A man whom Gamaliel mentioned in defense of Peter and the apostles, to show that if their teaching was not of Truth it would come to naught (Acts 5:36). The Theudas of whom Gamaliel made mention is thought to have been a man sometimes called Matthias, a renowned Jewish teacher. This man had gathered together a band of men to destroy a large eagle of gold that had been placed above the Temple gate contrary to the Jewish law that forbade images; but his followers were dispersed by the Roman soldiers and Matthias was killed.

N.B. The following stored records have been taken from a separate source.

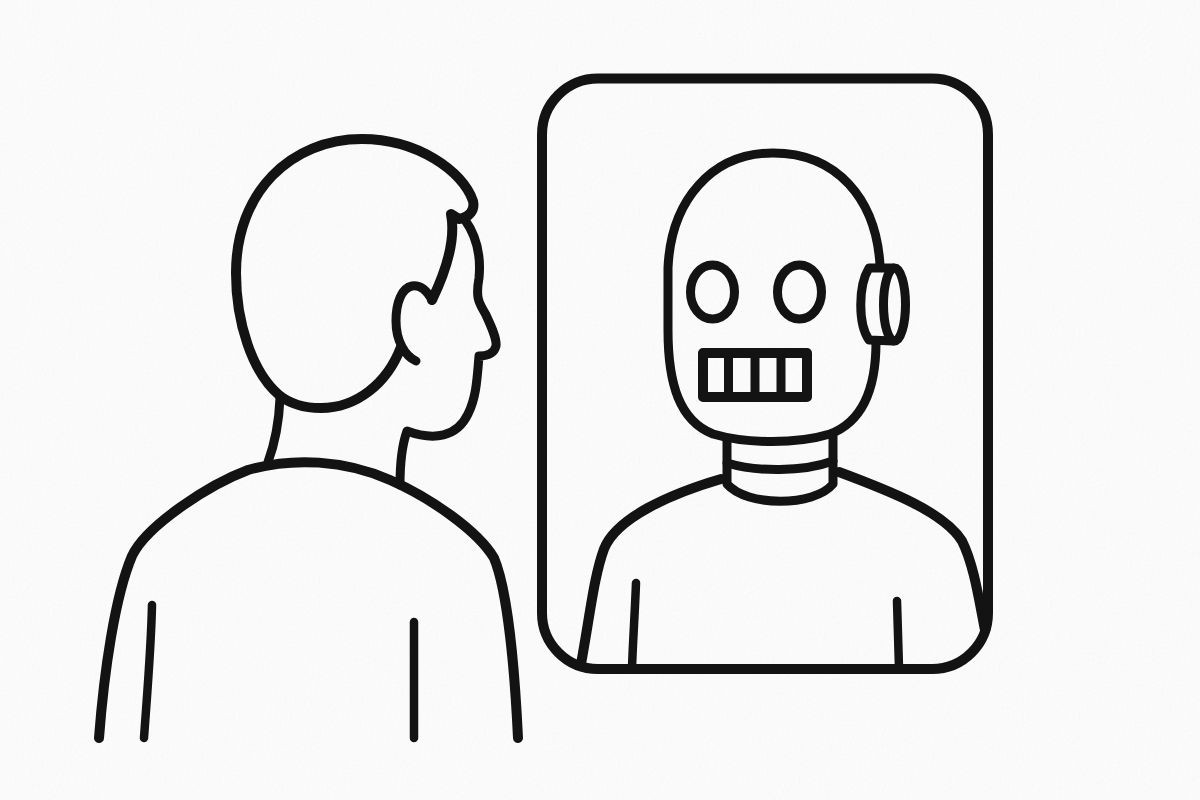
<!DOCTYPE html>
<html lang="en">
<head>
<meta charset="utf-8">
<title>Man facing a robot in the mirror</title>
<style>
:root { --paper: #fafafa; --ink: #131313; }
html, body { margin: 0; height: 100%; overflow: hidden; background: var(--paper); }
.illustration { display: block; width: 1200px; height: 800px; }
.paper { fill: var(--paper); }
.ink { fill: none; stroke: var(--ink); stroke-width: 10; stroke-linecap: round; stroke-linejoin: round; }
.sleeve { stroke-width: 8.5; }
.face { stroke-width: 9; }
.tooth-gap { stroke-width: 9; stroke-linecap: butt; }
</style>
</head>
<body>
<svg class="illustration" viewBox="0 0 1200 800" role="img" aria-label="Line drawing of a man looking into a mirror and seeing a robot">
  <defs>
    <filter id="paper-grain" x="0" y="0" width="100%" height="100%">
      <feTurbulence type="fractalNoise" baseFrequency="0.35" numOctaves="2" seed="4" result="noise"/>
      <feDiffuseLighting in="noise" surfaceScale="0.35" diffuseConstant="1.1" lighting-color="#fff">
        <feDistantLight azimuth="225" elevation="62"/>
      </feDiffuseLighting>
    </filter>
    <clipPath id="mirror-glass"><rect x="537" y="73" width="456" height="601" rx="62"/></clipPath>
  </defs>

  <rect class="paper" width="1200" height="800"/>
  <rect width="1200" height="800" filter="url(#paper-grain)" opacity="0.22"/>

  <g id="man" class="ink">
    <path id="hair" d="M401 347C387 384 356 408 321 408C303 408 290 404 279 395C252 372 236 322 236 273C236 192 291 139 362 139C417 139 463 171 473 201C475 210 470 217 459 219L451 214C456 240 447 269 432 300"/>
    <path id="ear" class="face" d="M432 300C426 289 420 285 412 286C402 288 396 302 396 321C396 341 405 356 416 361"/>
    <path id="profile" class="face" d="M465 220C478 238 481 257 479 278C475 300 480 304 486 315C492 328 497 339 496 346C494 354 487 356 479 356C477 381 476 398 468 414C457 437 434 441 407 431C402 445 400 463 400 485"/>
    <path id="neck" class="face" d="M280 398C279 422 275 443 268 462"/>
    <path id="shoulders" d="M99 738C104 672 115 596 132 556C146 526 208 485 248 470C293 457 345 460 390 480C431 498 478 531 494 558C508 591 515 675 518 738"/>
    <path class="sleeve" d="M152 605C151 650 147 695 144 738M414 622V738"/>
  </g>

  <g id="mirror">
    <g id="robot" class="ink" clip-path="url(#mirror-glass)">
      <path id="robot-head" class="face" d="M880 265C876 199 837 153 773 153C712 153 671 200 668 268V330C668 385 680 421 713 434C747 444 797 444 830 434C862 422 876 390 876 342"/>
      <ellipse class="face" cx="712.5" cy="292" rx="22" ry="27"/>
      <ellipse class="face" cx="799.5" cy="292" rx="22" ry="27"/>
      <g id="mouth">
        <rect x="703" y="353" width="104" height="44"/>
        <path class="tooth-gap" d="M728.5 353V397M755 353V397M781 353V397"/>
      </g>
      <g id="ear-piece" class="face">
        <path d="M893 268H869C858 286 858 324 869 340L893 341"/>
        <ellipse cx="894.5" cy="304.5" rx="11" ry="36.5"/>
      </g>
      <g id="robot-neck">
        <path class="face" d="M727 440V484C747 507 814 507 833 484V436"/>
        <path class="face" d="M727 463C757 472 803 472 833 461"/>
      </g>
      <path id="robot-shoulders" d="M581 664C590 615 594 576 604 549C616 518 670 494 721 479M839 472C890 491 944 512 962 541C974 565 979 600 985 630"/>
      <path class="sleeve" d="M636 583C635 610 633 640 632 668M897 601L899 668"/>
      <path class="sleeve" d="M987 598V630"/>
    </g>
    <rect id="mirror-frame" class="ink" x="542" y="78.5" width="446" height="590.5" rx="56"/>
  </g>
</svg>
</body>
</html>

Meta. A belief in the goodness of God (God's benefaction), in the truth that life and all good are God's gift to man; but carried to the extent of refusal to recognize that these God-given qualities and their manifestations can be attained consciously by man only on condition that he conform in thought, word, and deed to the divine law of life and being. (All that God is and has was given freely and fully to man in the beginning, for all time. On man's side of the proposition, however, we find conditions to be met that he may receive into consciousness and utilize God--the unlimited good--to his eternal perfection, abidingness, and well-being.)